THE PROBLEM:
Report only the number of lines below in which the string "skin" appears.

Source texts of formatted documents
--- START ---
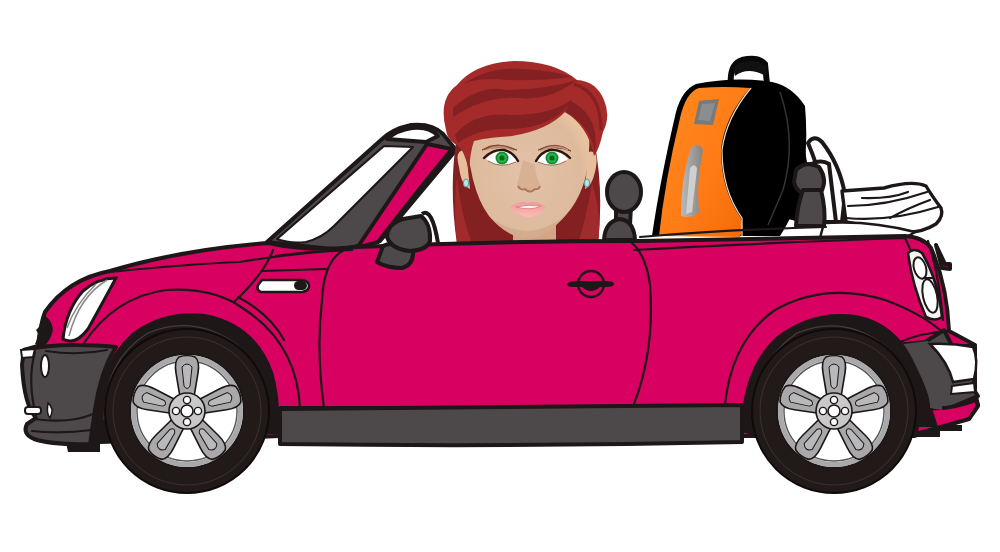
<!DOCTYPE html>
<html lang="en">
<head>
<meta charset="utf-8">
<title>Woman driving a convertible</title>
<style>
:root{--paint:#d80060;--ink:#1d1718;--trim:#4d494b;--tyre:#211a18;--alloy:#a9a9ab;--hair:#a52a2a;--hair-dark:#832022;--skin:#dfbda0;--orange:#ff7a14}
html,body{margin:0;background:#fff;overflow:hidden}
svg{display:block;width:1000px;height:552px}
.paint{fill:var(--paint)}
.trim{fill:var(--trim)}
.glass{fill:#fff}
.outline{stroke:var(--ink);stroke-width:4;stroke-linejoin:round;stroke-linecap:round}
.seam{fill:none;stroke:var(--ink);stroke-width:2.2;stroke-linecap:round;stroke-linejoin:round}
.ink{fill:var(--ink)}
</style>
</head>
<body>
<svg viewBox="0 0 1000 552" role="img" aria-label="A red-haired woman in a pink convertible with a backpack on the back seat">
<defs>
  <linearGradient id="pack-orange" x1="0" y1="0" x2="1" y2="1">
    <stop offset="0" stop-color="#ff8a20"/><stop offset=".6" stop-color="#ff7a14"/><stop offset="1" stop-color="#f06a08"/>
  </linearGradient>
  <linearGradient id="zip-grey" x1="0" x2="1"><stop offset="0" stop-color="#b9b9b9"/><stop offset="1" stop-color="#858585"/></linearGradient>
  <radialGradient id="face-skin" cx=".48" cy=".55" r=".6">
    <stop offset="0" stop-color="#e2c2a8"/><stop offset=".75" stop-color="#deba9c"/><stop offset="1" stop-color="#ecc8a2"/>
  </radialGradient>
  <linearGradient id="lips" x1="0" y1="0" x2="0" y2="1"><stop offset="0" stop-color="#ee9c9c"/><stop offset="1" stop-color="#ffb9b6"/></linearGradient>
  <g id="spoke">
    <path d="M-7-14 L-11-38 Q-13-50-8-54 Q0-57 8-54 Q13-50 11-38 L7-14Z" fill="var(--alloy)" stroke="var(--ink)" stroke-width="1.6"/>
    <path d="M-3-25 L-5-44 Q0-50 5-44 L3-25 Q0-20-3-25Z" fill="#b9b9bb" stroke="var(--ink)" stroke-width="1"/>
    <path d="M-7-14 Q0-20 7-14" fill="none" stroke="#777" stroke-width="1"/>
  </g>
  <g id="bolt"><circle cy="-11" r="3.6" fill="#fff" stroke="var(--ink)" stroke-width="1.4"/></g>
  <g id="wheel">
    <circle r="82" fill="var(--tyre)" stroke="#0f0b0b" stroke-width="2"/>
    <circle r="74" fill="none" stroke="#3a3230" stroke-width="1"/>
    <circle r="57" fill="#e4e4e5" stroke="var(--ink)" stroke-width="2"/>
    <circle r="50" fill="#fff" stroke="#555" stroke-width="1.4"/>
    <circle r="53.5" fill="none" stroke="var(--alloy)" stroke-width="5"/>
    <use href="#spoke"/><use href="#spoke" transform="rotate(72)"/><use href="#spoke" transform="rotate(144)"/><use href="#spoke" transform="rotate(216)"/><use href="#spoke" transform="rotate(288)"/>
    <circle r="18" fill="#c9c9ca" stroke="var(--ink)" stroke-width="1.6"/>
    <use href="#bolt"/><use href="#bolt" transform="rotate(90)"/><use href="#bolt" transform="rotate(180)"/><use href="#bolt" transform="rotate(270)"/>
    <circle r="6" fill="#fff" stroke="var(--ink)" stroke-width="1.6"/>
  </g>
  <g id="eye">
    <path d="M-15 1 Q-7-8 3-7 Q12-5 16 3 Q8 8-1 7 Q-9 6-15 1Z" fill="#fff"/>
    <circle cx="1" r="6.5" fill="#128a2c"/><circle cx="1" r="4.8" fill="#2bb24a"/><circle cx="1" r="2.6" fill="#062"/>
    <path d="M-17 0 Q-8-9 3-8 Q12-6 17 3" fill="none" stroke="#2a1512" stroke-width="2.4" stroke-linecap="round"/>
    <path d="M-13 3 Q0 11 15 4" fill="none" stroke="#9d6f58" stroke-width="1"/>
    <path d="M-15-8 Q-2-15 13-7" fill="none" stroke="#c29a7c" stroke-width="1.4"/>
  </g>
</defs>

<g id="folded-roof" class="outline" fill="#fff">
  <path d="M808 143 Q814 134 822 142 Q840 165 845 195 L842 222 L826 222 Q826 185 808 143Z"/>
  <path d="M808 166 Q820 158 829 164 L836 222 H818Z"/>
  <path d="M842 191 L884 188 Q912 180 926 186 Q932 196 941 208 Q944 216 936 224 Q920 234 900 232 L846 222Z" stroke-width="3.4"/>
  <path class="seam" d="M848 206 Q886 206 927 192 M846 218 Q890 222 938 207 M862 198 Q890 199 908 192 M890 218 Q908 208 930 200"/>
  <path d="M824 223 Q870 220 915 232 L905 238 H820Z" stroke-width="2.5"/>
</g>

<g id="backpack">
  <path d="M731 86 Q729 64 742 60 Q758 56 765 64 L767 84" fill="none" stroke="#090909" stroke-width="6"/>
  <path d="M733 68 Q748 55 766 66 L766 76 Q748 66 735 76Z" fill="#111"/>
  <path d="M652 236 Q660 180 676 112 Q682 90 696 84 Q735 76 772 82 Q792 86 805 106 Q808 140 804 172 Q800 205 780 236Z" fill="#000"/>
  <path d="M659 236 Q665 180 680 118 Q686 92 699 88 Q724 86 750 88 Q724 118 721 150 Q721 190 741 218 Q744 228 740 237Z" fill="url(#pack-orange)"/>
  <path d="M751 88 Q726 118 722 150 Q722 190 742 218 L742 236" fill="none" stroke="#e8e0d8" stroke-width="1.2"/>
  <path d="M699 101 L719 99 L713 125 L694 124Z" fill="#77797a"/><path d="M702 104 L715 103 L710 121 L698 120Z" fill="#8b8d8e"/>
  <path d="M690 150 Q694 143 700 146 Q704 148 702 156 Q696 185 699 212 Q693 219 681 216 Q681 180 690 150Z" fill="url(#zip-grey)"/>
  <path d="M690 168 Q695 162 697 169 L692 212 L686 214Z" fill="#cfcfcf"/>
  <path d="M780 92 Q797 142 783 190 L768 225" fill="none" stroke="#343434" stroke-width="1.5"/>
  <path d="M800 110 Q799 150 806 172 L792 220" fill="none" stroke="#000" stroke-width="7"/>
</g>

<g id="headrests" class="outline" stroke-width="3">
  <path class="trim" d="M616 205 H631 L630 225 H616Z"/>
  <ellipse class="trim" cx="624" cy="192" rx="17" ry="20"/>
  <path class="trim" d="M604 240 Q605 222 619 219 Q634 220 635 240Z"/>
  <path class="trim" d="M796 170 Q806 160 819 167 Q828 180 821 192 L810 196 Q796 193 794 182Z"/>
  <path class="trim" d="M803 190 H821 Q826 210 824 226 H796 Q797 206 803 190Z"/>
</g>

<g id="windscreen">
  <path class="trim outline" d="M267 242 L381 140 Q392 129 411 125 Q432 123 443 134 L456 150 L380 241 L340 250Z"/>
  <path class="glass outline" stroke-width="2.5" d="M387 139 Q397 130 412 128 Q430 126 438 136 L426 142Z"/>
  <path class="glass" d="M277 239 L384 146 L413 147 L334 226 Q322 238 306 242 Q290 244 277 239Z"/>
  <path class="seam" d="M277 239 L384 146 L413 147 L334 226 Q322 238 306 242 Q290 244 277 239Z"/>
  <path class="paint outline" stroke-width="3" d="M427 144 L452 149 Q418 190 378 242 L357 248Z"/>
</g>

<path id="steering-wheel" d="M422 214 Q432 207 438 243" fill="#fff" stroke="var(--ink)" stroke-width="4"/>

<g id="driver">
  <path d="M456 142 Q449 190 457 244 H598 Q604 190 594 140Z" fill="var(--hair-dark)"/>
  <path d="M457 176 Q461 215 472 244 H457 Q453 208 457 176Z M592 182 Q602 215 598 244 H578 Q587 215 592 182Z" fill="#a02a2c"/>
  <path d="M513 220 H556 V244 H513Z" fill="#d3a685"/>
  <path d="M466 150 Q454 149 459 167 Q461 185 470 189Z M588 152 Q599 149 596 167 Q593 185 585 189Z" fill="#e6bf9c"/>
  <path d="M466 122 Q466 104 490 100 L568 98 Q592 110 589 150 Q588 190 566 215 Q546 238 527 238 Q508 238 489 216 Q468 188 466 122Z" fill="url(#face-skin)"/>
  <path d="M489 216 Q508 238 527 238 Q546 238 566 215 Q548 230 527 231 Q506 230 489 216Z" fill="#cda385" opacity=".6"/>
  <g id="hair-front">
    <path d="M446 130 Q438 99 457 85 Q475 63 514 61 Q554 61 577 80 Q596 81 604 100 Q611 116 603 132 Q599 150 594 156 Q588 126 565 112 Q548 130 512 136 Q483 138 474 141 Q470 152 469 172 Q464 147 455 144 Q447 139 446 130Z" fill="var(--hair)"/>
    <path d="M453 108 Q480 84 506 90 Q548 89 577 80 Q550 101 520 98 Q486 95 453 117Z M463 84 Q490 66 522 69 Q552 70 572 77 Q540 81 506 80 Q480 77 463 84Z M455 135 Q474 111 512 115 Q551 115 573 99 Q557 126 514 129 Q480 127 458 143Z M571 101 Q600 116 595 153 Q590 124 565 112Z" fill="var(--hair-dark)"/>
    <path d="M574 84 Q601 92 601 130" fill="none" stroke="#832022" stroke-width="3"/>
  </g>
  <path d="M482 150 Q496 140 517 150 Q498 145 482 150Z M538 150 Q556 140 571 151 Q555 145 538 150Z" fill="#8a4934" stroke="#8a4934" stroke-width="1"/>
  <use href="#eye" transform="translate(501 158)"/>
  <use href="#eye" transform="translate(553 158) scale(-1 1)"/>
  <path d="M523 160 Q519 177 517 185 Q517 191 524 190 Q530 195 535 190 Q542 190 540 184 Q536 178 535 165" fill="#d4aa8c" opacity=".7"/>
  <path d="M518 186 Q521 191 525 189 Q530 194 535 189 Q539 190 540 186" fill="none" stroke="#ac785c" stroke-width="1.8"/>
  <path d="M510 207 Q521 200 528 203 Q536 200 546 207 Q538 217 528 217 Q517 216 510 207Z" fill="url(#lips)"/>
  <path d="M516 207 Q528 204 541 206 Q531 211 516 207Z" fill="#fff4ee" stroke="#d27c7c" stroke-width=".8"/>
  <g fill="#bde3e4" stroke="#579da2" stroke-width="1"><ellipse cx="466" cy="183" rx="2.6" ry="4"/><ellipse cx="587" cy="183" rx="2.6" ry="4"/></g>
</g>

<g id="car-body">
  <path class="ink" d="M65 438 H100 V452 H68Z M262 420 H285 V434 H262Z M738 425 H764 V437 H738Z M905 425 H962 V431 H940 V437 H905Z"/>
  <path class="paint outline" d="M24 350 L38 346 Q40 326 45 312 Q68 279 110 271 Q180 250 268 243 Q310 252 356 247 Q500 241 640 241 L905 236 Q923 237 931 248 Q947 285 949 331 L975 345 L975 392 L978 405 L969 418 L914 436 H742 V408 H281 V436 L100 442Z"/>
  <path class="seam" stroke-width="4" d="M640 237 Q720 230 826 227"/>
  <path class="paint outline" stroke-width="3" d="M936 245 L945 264 L950 264 V269 L942 268Z"/>

  <g id="panel-seams" class="seam">
    <path d="M110 272 Q190 264 240 262 Q300 252 352 250"/>
    <path d="M344 250 Q324 260 322 300 Q316 350 324 408 M632 243 Q646 255 650 285 Q655 350 634 404"/>
    <path d="M273 250 Q264 274 234 302 M262 271 L326 269 M276 256 Q300 252 344 250"/>
    <path d="M84 343 Q115 297 166 290 Q214 287 244 309 Q297 344 300 408"/>
    <path d="M238 297 Q270 314 284 340"/>
    <path d="M725 404 Q732 340 775 310 Q825 282 885 300 Q920 313 940 330"/>
    <path d="M905 238 Q921 270 928 318 M928 241 Q939 275 943 320 M634 250 Q760 243 905 238"/>
    <path d="M900 342 Q920 333 949 331"/>
  </g>

  <g id="front-end">
    <path class="trim outline" stroke-width="3" d="M24 350 Q60 342 116 347 Q101 370 95 410 L90 444 Q52 445 34 439 Q22 434 27 424 L36 418 Q24 405 22 365Z"/>
    <path class="seam" d="M35 352 Q27 380 36 416 M46 351 Q78 356 107 350 M34 419 Q70 424 93 414 M32 431 Q60 434 92 430"/>
    <path class="ink" d="M42 314 Q52 319 53 330 Q50 342 43 347 L35 344 L39 335 L36 330 L41 325Z"/>
    <path d="M21 350 L35 349 L33 357 L22 358Z" fill="#fff" stroke="var(--ink)" stroke-width="2"/>
    <ellipse cx="45" cy="366" rx="4" ry="11" fill="#fff" stroke="var(--ink)" stroke-width="2"/>
    <rect x="25" y="407" width="16" height="7" rx="3" fill="#fff" stroke="var(--ink)" stroke-width="2"/>
    <path d="M48 403 Q55 408 50 418 Q46 414 48 403Z" fill="#fff" stroke="var(--ink)" stroke-width="1.6"/>
    <path d="M116 278 Q98 278 83 291 Q66 310 63 339 Q75 346 88 329 Q103 302 116 278Z" fill="#fff" stroke="var(--ink)" stroke-width="3"/>
    <path d="M107 280 Q79 297 69 336 M96 284 Q75 305 67 328" fill="none" stroke="#888" stroke-width="1.5"/>
  </g>

  <g id="rear-end">
    <path class="trim outline" stroke-width="3" d="M925 342 L944 330 L952 346 L975 346 L974 390 L978 396 L945 410 L929 408 L914 372 Q905 354 896 345Z"/>
    <path class="paint outline" stroke-width="3" d="M929 408 Q950 410 976 400 L978 406 L969 419 L916 434 L920 400Z"/>
    <path class="trim" d="M896 345 Q925 372 929 408 L942 410 Q945 370 928 341Z"/>
    <path d="M930 344 Q952 343 973 347 Q979 360 974 379 L953 382 Q948 362 930 344Z" fill="#fff" stroke="var(--ink)" stroke-width="2.5"/>
    <path d="M952 386 L974 383 L975 392 L951 394Z" fill="#fff" stroke="var(--ink)" stroke-width="2"/>
    <path class="ink" d="M914 408 H932 L938 427 H914Z"/>
    <path d="M908 253 Q914 247 922 253 Q938 280 942 317 Q935 322 926 317 Q912 285 908 253Z" fill="#f4f4f4" stroke="var(--ink)" stroke-width="2.6"/>
    <g fill="#fff" stroke="var(--ink)" stroke-width="2"><ellipse cx="920" cy="268" rx="6" ry="11" transform="rotate(-16 920 268)"/><ellipse cx="930" cy="296" rx="7" ry="17" transform="rotate(-12 930 296)"/></g>
    <path d="M924 278 L934 278" stroke="var(--ink)" stroke-width="2"/>
  </g>

  <path id="sill" class="trim outline" stroke-width="3" d="M280 409 L742 405 V442 Q510 447 280 444Z"/>

  <g id="wheel-arches" class="ink">
    <path d="M91 443 Q92 370 132 333 Q164 309 205 314 Q256 324 273 372 Q281 400 279 434 H262 L110 443Z"/>
    <path d="M741 432 Q741 370 776 337 Q812 309 856 315 Q897 323 915 364 Q931 396 930 408 L914 410 V436 H758Z"/>
  </g>
  <g fill="none" stroke="#453d3c" stroke-width="1.2"><path d="M104 420 Q104 360 148 333 Q194 314 236 344 Q265 370 267 418"/><path d="M753 420 Q752 365 797 333 Q844 314 885 346 Q912 372 914 412"/></g>
</g>

<use href="#wheel" transform="translate(187 411)"/>
<use href="#wheel" transform="translate(834 411)"/>

<g id="door-details">
  <path d="M262 280 H302 Q309 281 309 286 Q309 291 302 292 H261 Q256 290 258 285Z" fill="#fff" stroke="var(--ink)" stroke-width="2.6"/>
  <rect class="ink" x="294" y="281" width="13" height="9" rx="4.5"/>
  <circle cx="591" cy="284" r="13" fill="none" stroke="var(--ink)" stroke-width="2.4"/>
  <path class="ink" d="M567 284 Q569 281 576 281 H606 Q614 281 614 284 Q614 287 606 287 H600 Q591 295 582 287 H573 Q567 287 567 284Z"/>
</g>

<g id="wing-mirror" class="outline" stroke-width="3">
  <path class="trim" d="M383 246 Q390 242 402 246 L413 250 Q414 265 402 268 Q387 268 377 262Z"/>
  <path class="trim" d="M387 237 Q387 224 403 219 L421 216 Q431 224 430 241 Q427 250 410 251 Q391 249 387 237Z"/>
</g>
</svg>
</body>
</html>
--- END ---
EXERCISE RESULT:
3